[Records to process]:
▶

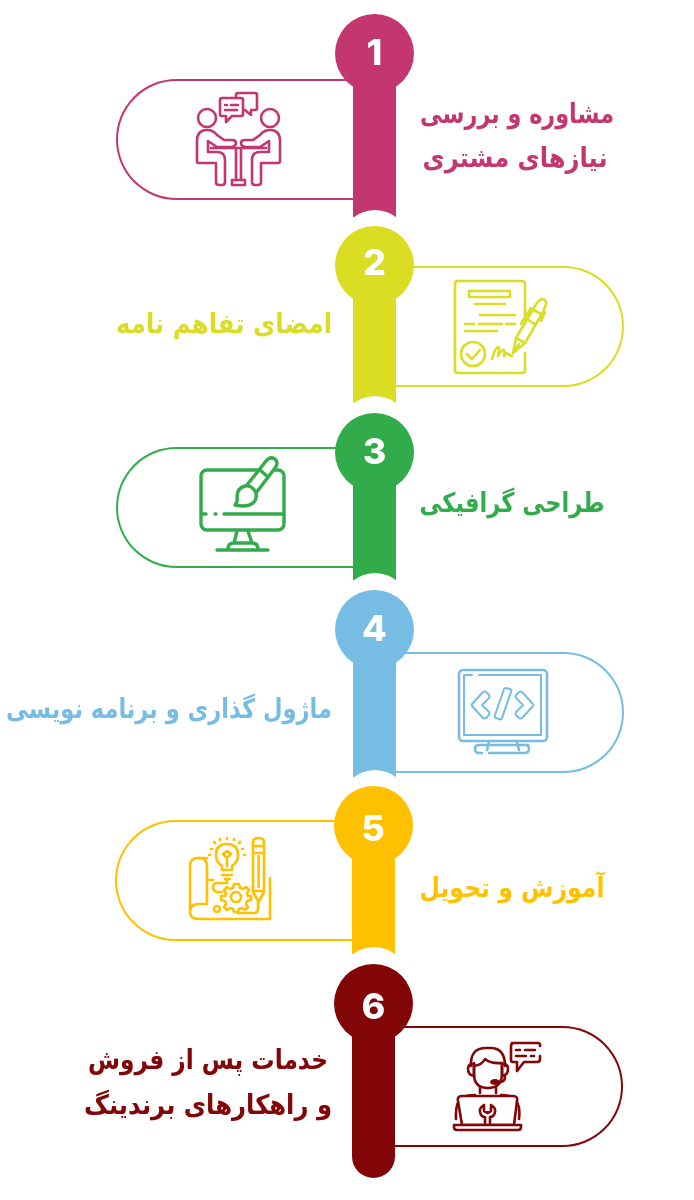
<!DOCTYPE html>
<html lang="fa">
<head>
<meta charset="utf-8">
<title>مراحل همکاری</title>
<style>
:root {
  --magenta: #c43670;
  --lime: #dbdd22;
  --green: #32ac4a;
  --sky: #76bce3;
  --amber: #ffc000;
  --maroon: #820608;
  --paper: #fff;
}
* { box-sizing: border-box; margin: 0; padding: 0; }
html, body { width: 694px; height: 1200px; overflow: hidden; background: var(--paper); }
.timeline { position: relative; width: 694px; height: 1200px; overflow: hidden; list-style: none; direction: ltr; }
.step { color: var(--tone); }
.step > * { position: absolute; }
.pill {
  top: var(--pill-top);
  width: 258px;
  height: 121px;
  border: 2.4px solid var(--tone);
}
.left .pill { left: calc(var(--axis) - 258px); border-right: 0; border-radius: 61px 0 0 61px; }
.right .pill { left: calc(var(--axis) - 8px); border-left: 0; border-radius: 0 61px 61px 0; }
.stem {
  left: calc(var(--axis) - 21px);
  top: var(--node);
  width: 43px;
  height: var(--length);
  background: var(--tone);
  overflow: hidden;
}
.stem::after {
  content: "";
  position: absolute;
  left: -12.5px;
  bottom: -61px;
  width: 68px;
  height: 68px;
  border-radius: 50%;
  background: var(--paper);
}
.last .stem { border-radius: 0 0 22px 22px; }
.last .stem::after { display: none; }
.number {
  left: calc(var(--axis) - 39px);
  top: calc(var(--node) - 40px);
  width: 79px;
  height: 79px;
  border-radius: 50%;
  background: var(--tone);
  color: var(--paper);
  font: 800 36px/77px Inter, "Open Sans", sans-serif;
  text-align: center;
}
.title, .icon, .title svg { left: 0; top: 0; width: 694px; height: 1200px; }
.title svg { display: block; }
.title text {
  fill: currentColor;
  font: 700 27px "DejaVu Sans", sans-serif;
  direction: rtl;
  text-anchor: middle;
}
.icon { fill: none; stroke: currentColor; stroke-width: 2.6; stroke-linecap: round; stroke-linejoin: round; }
.icon .solid { fill: currentColor; stroke: none; }
.icon .cover { fill: var(--paper); }
.icon .thin { stroke-width: 2; }
.icon .thick { stroke-width: 3.4; }
.consult { --tone: var(--magenta); --axis: 374px; --node: 54px; --length: 163px; --pill-top: 79px; }
.agreement { --tone: var(--lime); --axis: 374px; --node: 266px; --length: 137px; --pill-top: 266px; }
.design { --tone: var(--green); --axis: 374px; --node: 453px; --length: 127px; --pill-top: 447px; }
.coding { --tone: var(--sky); --axis: 374px; --node: 630px; --length: 147px; --pill-top: 652px; }
.training { --tone: var(--amber); --axis: 373px; --node: 826px; --length: 128px; --pill-top: 820px; }
.support { --tone: var(--maroon); --axis: 373px; --node: 1004px; --length: 174px; --pill-top: 1026px; }
.agreement .number { line-height: 73px; }
.training .number, .support .number { line-height: 85px; }
</style>
</head>
<body>
<ol class="timeline">

  <li class="step left consult">
    <div class="pill"></div>
    <div class="stem"></div>
    <span class="number">1</span>
    <h2 class="title"><svg viewBox="0 0 694 1200">
      <text x="517" y="123" textLength="194" lengthAdjust="spacingAndGlyphs">مشاوره و بررسی</text>
      <text x="515" y="167" textLength="185" lengthAdjust="spacingAndGlyphs">نیازهای مشتری</text>
    </svg></h2>
    <svg class="icon" viewBox="0 0 694 1200" aria-hidden="true">
      <defs>
        <g id="seated-person">
          <circle cx="207" cy="118" r="9"/>
          <path d="M197 161V141q0-11 10-11 6 0 10 5l7 5h8q4 0 4 3t-4 4H217l-9-6V152h9q8 0 8 8v22q0 3-3 3h-3q-3 0-3-3V163H199q-2 0-2-2Z"/>
        </g>
      </defs>
      <path d="M236 97V95q0-2 2-2h17q2 0 2 2v13q0 2-2 2h-4v5l-6-5"/>
      <path class="cover" d="M222 98h19q2 0 2 2v14q0 2-2 2H232l-6 6v-6h-4q-2 0-2-2V100q0-2 2-2Z"/>
      <path d="M225 105h2m4 0h7M225 110h12"/>
      <use href="#seated-person"/>
      <use href="#seated-person" transform="translate(477) scale(-1 1)"/>
      <path d="M211 148H266M236 150V180M241 150V180M232 180h13v5h-13Z"/>
    </svg>
  </li>

  <li class="step right agreement">
    <div class="pill"></div>
    <div class="stem"></div>
    <span class="number">2</span>
    <h2 class="title"><svg viewBox="0 0 694 1200">
      <text x="224" y="333" textLength="216" lengthAdjust="spacingAndGlyphs">امضای تفاهم نامه</text>
    </svg></h2>
    <svg class="icon" viewBox="0 0 694 1200" aria-hidden="true">
      <path d="M525 317V284q0-3-3-3H458q-3 0-3 3v86q0 3 3 3h64q3 0 3-3V353"/>
      <rect x="469" y="291" width="41" height="6"/>
      <path d="M475 304h30M480 315h35M465 324h9m5 0h23M465 331h32M506 324h9"/>
      <circle cx="473" cy="354" r="12"/>
      <path d="M467 354l5 5 8-9M492 359q3-11 6-12 2 0 0 9 4-7 6-6 1 1 0 6 3-5 5-1l3 1"/>
      <path class="cover" d="M513 353l3-15 19-32q2-4 5-6l2-1q5 1 4 5l-3 8-18 31Z"/>
      <path d="M516 338l9 5M527 319l9 6M532 309l11 6M513 353l6-9M531 308l-10 16M545 312l-4 9"/>
    </svg>
  </li>

  <li class="step left design">
    <div class="pill"></div>
    <div class="stem"></div>
    <span class="number">3</span>
    <h2 class="title"><svg viewBox="0 0 694 1200">
      <text x="512" y="512" textLength="185" lengthAdjust="spacingAndGlyphs">طراحی گرافیکی</text>
    </svg></h2>
    <svg class="icon" viewBox="0 0 694 1200" aria-hidden="true">
      <g class="thick">
        <rect x="201" y="470" width="83" height="60" rx="6"/>
        <path d="M202 514h4m9 0h1m8 0h59M237 531l-3 12M248 531l4 12M228 549q0-6 6-6h18q6 0 6 6M217 550h51"/>
        <path class="cover" d="M247 485l19-24q4-5 9-2 4 4 0 9l-19 25Z"/>
        <path class="cover" d="M235 505q3-3 2-8 0-9 8-11 6-1 10 5 3 6-1 11-6 6-19 3Z"/>
        <path d="M260 470l8 7"/>
      </g>
    </svg>
  </li>

  <li class="step right coding">
    <div class="pill"></div>
    <div class="stem"></div>
    <span class="number">4</span>
    <h2 class="title"><svg viewBox="0 0 694 1200">
      <text x="169" y="718" textLength="326" lengthAdjust="spacingAndGlyphs">ماژول گذاری و برنامه نویسی</text>
    </svg></h2>
    <svg class="icon" viewBox="0 0 694 1200" aria-hidden="true">
      <rect x="459" y="670" width="88" height="71" rx="4"/>
      <path class="thin" d="M479 675H541V735H464V675h8"/>
      <g class="thin">
        <path id="angle-bracket" d="M486 692l3 3q1 2 0 3l-7 7 7 7q1 2 0 3l-3 3q-1 1-3 0l-11-12q-1-1 0-2l11-12q2-1 3 0Z"/>
        <use href="#angle-bracket" transform="translate(1005) scale(-1 1)"/>
        <path d="M506 688l4 1q2 1 1 3l-9 26q-1 2-3 1l-3-1q-2-1-1-3l9-26q1-1 2-1Z"/>
      </g>
      <path d="M489 742l-2 8M517 742l2 8M479 745h49M486 745h-7q-4 0-4 4t4 4h3M489 753h35q5 0 5-4t-3-4"/>
    </svg>
  </li>

  <li class="step left training">
    <div class="pill"></div>
    <div class="stem"></div>
    <span class="number">5</span>
    <h2 class="title"><svg viewBox="0 0 694 1200">
      <text x="512" y="897" textLength="185" lengthAdjust="spacingAndGlyphs">آموزش و تحویل</text>
    </svg></h2>
    <svg class="icon" viewBox="0 0 694 1200" aria-hidden="true">
      <path d="M190 911V866q0-8 8-8 9 0 9 8v36M207 904h-8q-9 0-9 8 0 7 9 7H270V878M207 880h6M207 858h-8"/>
      <path d="M222 870v-4q-6-4-6-11 0-11 11-11t11 11q0 7-6 11v4ZM222 875h10M225 879h5M227 866v-8l-4-4 4-3 4 3-4 4"/>
      <path d="M227 838v1M214 842l1 1M240 842l-1 1M209 855h1M244 855h1M211 849h1M242 849h1M220 839v1M234 839v1"/>
      <path d="M227 880v3h-9q-5 0-5 4t4 5h5"/>
      <path d="M234 884h5l1 4 3 1 3-2 3 3-2 3 1 3h3v4l-4 1-1 3 2 3-3 3-3-2-3 1-1 3h-4l-1-3-3-1-3 2-3-3 2-3-1-3-4-1v-4h4l1-3-2-3 3-3 3 2 3-1Z"/>
      <circle cx="236" cy="897" r="5"/>
      <circle cx="217" cy="909" r="3"/>
      <path class="cover" d="M253 892V842q0-4 5.5-4t5.5 4v50l-5.500 10Z"/>
      <path d="M253 846h11M253 853h11M253 891h11M258.500 856v31M258 903v6q0 4-4 4H238"/>
    </svg>
  </li>

  <li class="step right support last">
    <div class="pill"></div>
    <div class="stem"></div>
    <span class="number">6</span>
    <h2 class="title"><svg viewBox="0 0 694 1200">
      <text x="208" y="1069" textLength="240" lengthAdjust="spacingAndGlyphs">خدمات پس از فروش</text>
      <text x="208" y="1114" textLength="248" lengthAdjust="spacingAndGlyphs">و راهکارهای برندینگ</text>
    </svg></h2>
    <svg class="icon" viewBox="0 0 694 1200" aria-hidden="true">
      <path d="M512 1043h26q2 0 2 2v1M540 1056v3q0 3-3 3H524l-7 9v-9h-4q-2 0-2-2V1046q0-3 3-3M516 1050h4m5 0h10M516 1056h10m5 0h3"/>
      <path d="M471 1066q-1-18 15-18h6q13 1 13 18M474 1066q8-1 11-7 6 5 17 4"/>
      <path d="M474 1063v11q0 14 14 14 13 0 14-13V1063"/>
      <path d="M474 1064h-3q-3 1-3 5 0 6 6 7ZM502 1064h3q3 1 3 5 0 6-6 7ZM505 1077q0 5-6 5"/>
      <ellipse class="solid" cx="495" cy="1082" rx="5" ry="3"/>
      <path d="M480 1087v6M496 1087v6M456 1119q-1-17 6-21 4-3 13-3M519 1119q2-16-6-21-4-3-12-3"/>
      <path class="cover" d="M462 1125l-4-24q-1-5 4-5h51q5 0 4 5l-3 24Z"/>
      <path class="cover" d="M454 1125h67v2q0 3-3 3H457q-3 0-3-3Z"/>
      <path d="M484 1105q-5 3-4 7 1 5 5 5v6M491 1105q5 3 4 7-1 5-5 5v6M484 1105v6l3.500 2 3.500-2v-6"/>
    </svg>
  </li>

</ol>
</body>
</html>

◀

[What to work on]:
Count the lines of the listing above that include the word "border" and state the total with nothing else.

[Answer for this exercise]:
7